● **Task prompt**
Give the records again exactly. Pictures do not belong in the copy.

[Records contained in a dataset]

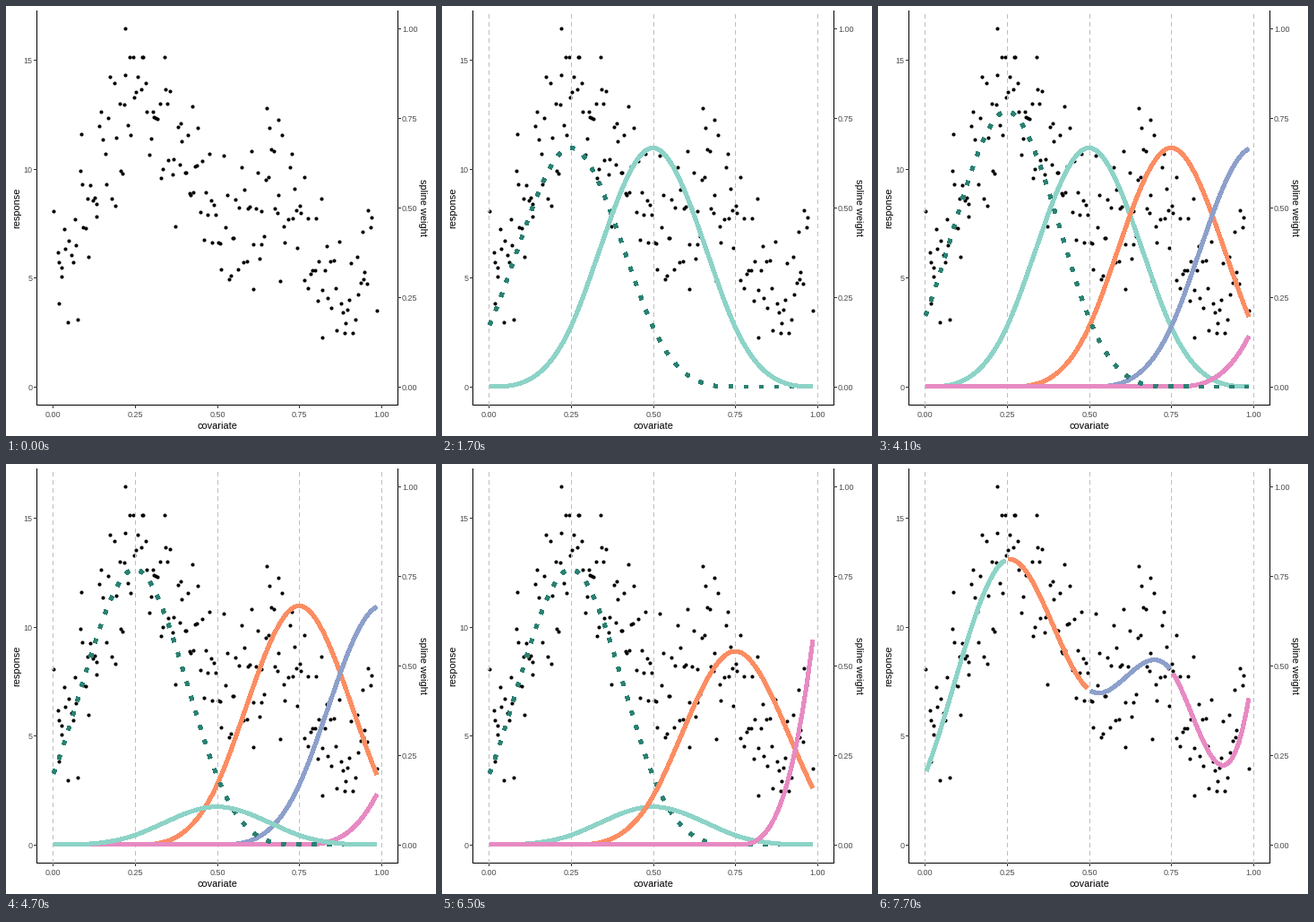
These frames come from a looping animation (480x480 px, 10 s). A matplotlib script:

```python
import numpy as np
import matplotlib.pyplot as plt
from matplotlib.animation import FuncAnimation

SIZE = 480
FRAMES, INTERVAL = 100, 100
HOLD, STEP, LAST = 500, 600, 13

TEAL, ORANGE, BLUE, PINK = "#8DD3C7", "#FC8D62", "#8DA0CB", "#E78AC3"
DARK_TEAL = "#2B8072"
LEFT, RIGHT, TOP, BOTTOM = 34, 437, 5, 445
MAX_RESPONSE = 16.46
KNOTS = np.linspace(0, 1, 5)
KNOT_GAP = KNOTS[1]
CENTERS = KNOTS + KNOT_GAP
WEIGHTS = [1.153, 0.159, 0.81, -0.485, 4.07]
COLORS = [DARK_TEAL, TEAL, ORANGE, BLUE, PINK]
X_MIN, X_MAX = 0.003, 0.986

plt.rcParams["font.family"] = "Liberation Sans"


def px(x):
    return 52 + 367 * x


def py(w):
    return 425 - 400 * w


def basis(x, center):
    """Uniform cubic B-spline bump, 2/3 high at its centre."""
    u = np.abs(x - center) / KNOT_GAP
    inner = 2 / 3 - u**2 + u**3 / 2
    outer = np.clip(2 - u, 0, None) ** 3 / 6
    return np.where(u < 1, inner, outer)


def spline(x):
    return sum(w * basis(x, c) for w, c in zip(WEIGHTS, CENTERS))


fig = plt.figure(figsize=(SIZE / 72, SIZE / 72), dpi=72, facecolor="white")
ax = fig.add_axes([0, 0, 1, 1])
ax.set(xlim=(0, SIZE), ylim=(SIZE, 0))
ax.axis("off")


def draw_points(count=178):
    """Noisy observations around the spline, plus a few outliers."""
    outliers = np.array([
        (0.003, 0.49), (0.019, 0.232), (0.087, 0.705), (0.22, 1.0),
        (0.34, 0.92), (0.425, 0.782), (0.61, 0.272), (0.651, 0.778),
        (0.687, 0.745), (0.82, 0.138), (0.97, 0.472), (0.986, 0.212),
    ])
    rng = np.random.default_rng(4)
    x = 0.01 + 0.96 * (np.arange(count) + rng.random(count)) / count
    noise = np.clip(rng.normal(0, 0.11, count), -0.22, 0.22)
    w = np.clip(spline(x) + noise, 0.15, 0.92)
    x, w = np.append(outliers[:, 0], x), np.append(outliers[:, 1], w)
    ax.scatter(np.round(px(x)), np.round(py(w)), s=4.1**2, color="black",
               linewidths=0, antialiased=False, snap=False, zorder=1)


def draw_axes():
    def line(xs, ys, color="black"):
        ax.plot(xs, ys, color=color, lw=1, antialiased=False, zorder=0,
                solid_capstyle="butt")

    def label(x, y, text, ha):
        ax.text(x, y, text, size=9, color="#4D4D4D", ha=ha, va="baseline")

    def title(x, y, text, angle=0):
        ax.text(x, y, text, size=11, rotation=angle, ha="center", va="center")

    line([LEFT, LEFT], [TOP, BOTTOM])
    line([RIGHT, RIGHT], [TOP, BOTTOM])
    line([LEFT, RIGHT], [BOTTOM, BOTTOM])
    for v in range(0, 20, 5):
        y = py(v / MAX_RESPONSE)
        line([LEFT - 3, LEFT], [y, y], "#333333")
        label(29.5, y + 4, str(v), "right")
    for v in KNOTS:
        x, y = px(v), py(v)
        line([RIGHT, RIGHT + 3], [y, y], "#333333")
        label(442, y + 4, f"{v:.2f}", "left")
        line([x, x], [BOTTOM, BOTTOM + 3], "#333333")
        label(x + 0.5, 459, f"{v:.2f}", "center")

    title(236, 469, "covariate")
    title(12, 225.5, "response", 90)
    title(464.5, 225, "spline weight", -90)


layers = []  # (artist, first step, step it is gone)


def add_layer(x, w, color, start, end, lw=4, style="-"):
    art, = ax.plot(px(x), py(w), color=color, lw=lw, ls=style,
                   antialiased=False, solid_capstyle="butt",
                   dash_capstyle="butt", zorder=2 + start, visible=False)
    layers.append((art, start, end))


def add_basis(i, weight, start, end):
    x = np.linspace(X_MIN, X_MAX, 160)
    w = weight * basis(x, CENTERS[i])
    shown = w >= 0  # values below the scale are dropped
    style = (0, (1.07, 3.2)) if i == 0 else "-"
    add_layer(x[shown], w[shown], COLORS[i], start, end, style=style)


draw_points()
draw_axes()

for knot in KNOTS:
    add_layer(np.full(2, knot), np.array([-0.05, 1.05]), "#BEBEBE",
              1, LAST + 1, lw=1, style=(0, (4, 4)))

for i, weight in enumerate(WEIGHTS):
    add_basis(i, 1, 2 + i, 7 + i)
    add_basis(i, weight, 7 + i, 12 if i == 0 else 13)

# The fitted curve, one colour per knot interval.
for knot, color in zip(KNOTS, COLORS[1:]):
    x = np.linspace(knot + 0.006, min(knot + KNOT_GAP - 0.005, X_MAX), 50)
    x = x.clip(X_MIN)
    add_layer(x, spline(x), color, 12, LAST + 1)


def update(frame):
    t = frame * INTERVAL
    step = 0 if t < HOLD else min(LAST, (t - HOLD) // STEP + 1)
    for art, start, end in layers:
        art.set_visible(start <= step < end)
    return [art for art, _, _ in layers]


anim = FuncAnimation(fig, update, frames=FRAMES, interval=INTERVAL,
                     repeat=True, repeat_delay=0)
plt.show()
```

● **Reply**
These frames come from a looping animation (480x480 px, 10 s). A matplotlib script:

```python
import numpy as np
import matplotlib.pyplot as plt
from matplotlib.animation import FuncAnimation

SIZE = 480
FRAMES, INTERVAL = 100, 100
HOLD, STEP, LAST = 500, 600, 13

TEAL, ORANGE, BLUE, PINK = "#8DD3C7", "#FC8D62", "#8DA0CB", "#E78AC3"
DARK_TEAL = "#2B8072"
LEFT, RIGHT, TOP, BOTTOM = 34, 437, 5, 445
MAX_RESPONSE = 16.46
KNOTS = np.linspace(0, 1, 5)
KNOT_GAP = KNOTS[1]
CENTERS = KNOTS + KNOT_GAP
WEIGHTS = [1.153, 0.159, 0.81, -0.485, 4.07]
COLORS = [DARK_TEAL, TEAL, ORANGE, BLUE, PINK]
X_MIN, X_MAX = 0.003, 0.986

plt.rcParams["font.family"] = "Liberation Sans"


def px(x):
    return 52 + 367 * x


def py(w):
    return 425 - 400 * w


def basis(x, center):
    """Uniform cubic B-spline bump, 2/3 high at its centre."""
    u = np.abs(x - center) / KNOT_GAP
    inner = 2 / 3 - u**2 + u**3 / 2
    outer = np.clip(2 - u, 0, None) ** 3 / 6
    return np.where(u < 1, inner, outer)


def spline(x):
    return sum(w * basis(x, c) for w, c in zip(WEIGHTS, CENTERS))


fig = plt.figure(figsize=(SIZE / 72, SIZE / 72), dpi=72, facecolor="white")
ax = fig.add_axes([0, 0, 1, 1])
ax.set(xlim=(0, SIZE), ylim=(SIZE, 0))
ax.axis("off")


def draw_points(count=178):
    """Noisy observations around the spline, plus a few outliers."""
    outliers = np.array([
        (0.003, 0.49), (0.019, 0.232), (0.087, 0.705), (0.22, 1.0),
        (0.34, 0.92), (0.425, 0.782), (0.61, 0.272), (0.651, 0.778),
        (0.687, 0.745), (0.82, 0.138), (0.97, 0.472), (0.986, 0.212),
    ])
    rng = np.random.default_rng(4)
    x = 0.01 + 0.96 * (np.arange(count) + rng.random(count)) / count
    noise = np.clip(rng.normal(0, 0.11, count), -0.22, 0.22)
    w = np.clip(spline(x) + noise, 0.15, 0.92)
    x, w = np.append(outliers[:, 0], x), np.append(outliers[:, 1], w)
    ax.scatter(np.round(px(x)), np.round(py(w)), s=4.1**2, color="black",
               linewidths=0, antialiased=False, snap=False, zorder=1)


def draw_axes():
    def line(xs, ys, color="black"):
        ax.plot(xs, ys, color=color, lw=1, antialiased=False, zorder=0,
                solid_capstyle="butt")

    def label(x, y, text, ha):
        ax.text(x, y, text, size=9, color="#4D4D4D", ha=ha, va="baseline")

    def title(x, y, text, angle=0):
        ax.text(x, y, text, size=11, rotation=angle, ha="center", va="center")

    line([LEFT, LEFT], [TOP, BOTTOM])
    line([RIGHT, RIGHT], [TOP, BOTTOM])
    line([LEFT, RIGHT], [BOTTOM, BOTTOM])
    for v in range(0, 20, 5):
        y = py(v / MAX_RESPONSE)
        line([LEFT - 3, LEFT], [y, y], "#333333")
        label(29.5, y + 4, str(v), "right")
    for v in KNOTS:
        x, y = px(v), py(v)
        line([RIGHT, RIGHT + 3], [y, y], "#333333")
        label(442, y + 4, f"{v:.2f}", "left")
        line([x, x], [BOTTOM, BOTTOM + 3], "#333333")
        label(x + 0.5, 459, f"{v:.2f}", "center")

    title(236, 469, "covariate")
    title(12, 225.5, "response", 90)
    title(464.5, 225, "spline weight", -90)


layers = []  # (artist, first step, step it is gone)


def add_layer(x, w, color, start, end, lw=4, style="-"):
    art, = ax.plot(px(x), py(w), color=color, lw=lw, ls=style,
                   antialiased=False, solid_capstyle="butt",
                   dash_capstyle="butt", zorder=2 + start, visible=False)
    layers.append((art, start, end))


def add_basis(i, weight, start, end):
    x = np.linspace(X_MIN, X_MAX, 160)
    w = weight * basis(x, CENTERS[i])
    shown = w >= 0  # values below the scale are dropped
    style = (0, (1.07, 3.2)) if i == 0 else "-"
    add_layer(x[shown], w[shown], COLORS[i], start, end, style=style)


draw_points()
draw_axes()

for knot in KNOTS:
    add_layer(np.full(2, knot), np.array([-0.05, 1.05]), "#BEBEBE",
              1, LAST + 1, lw=1, style=(0, (4, 4)))

for i, weight in enumerate(WEIGHTS):
    add_basis(i, 1, 2 + i, 7 + i)
    add_basis(i, weight, 7 + i, 12 if i == 0 else 13)

# The fitted curve, one colour per knot interval.
for knot, color in zip(KNOTS, COLORS[1:]):
    x = np.linspace(knot + 0.006, min(knot + KNOT_GAP - 0.005, X_MAX), 50)
    x = x.clip(X_MIN)
    add_layer(x, spline(x), color, 12, LAST + 1)


def update(frame):
    t = frame * INTERVAL
    step = 0 if t < HOLD else min(LAST, (t - HOLD) // STEP + 1)
    for art, start, end in layers:
        art.set_visible(start <= step < end)
    return [art for art, _, _ in layers]


anim = FuncAnimation(fig, update, frames=FRAMES, interval=INTERVAL,
                     repeat=True, repeat_delay=0)
plt.show()
```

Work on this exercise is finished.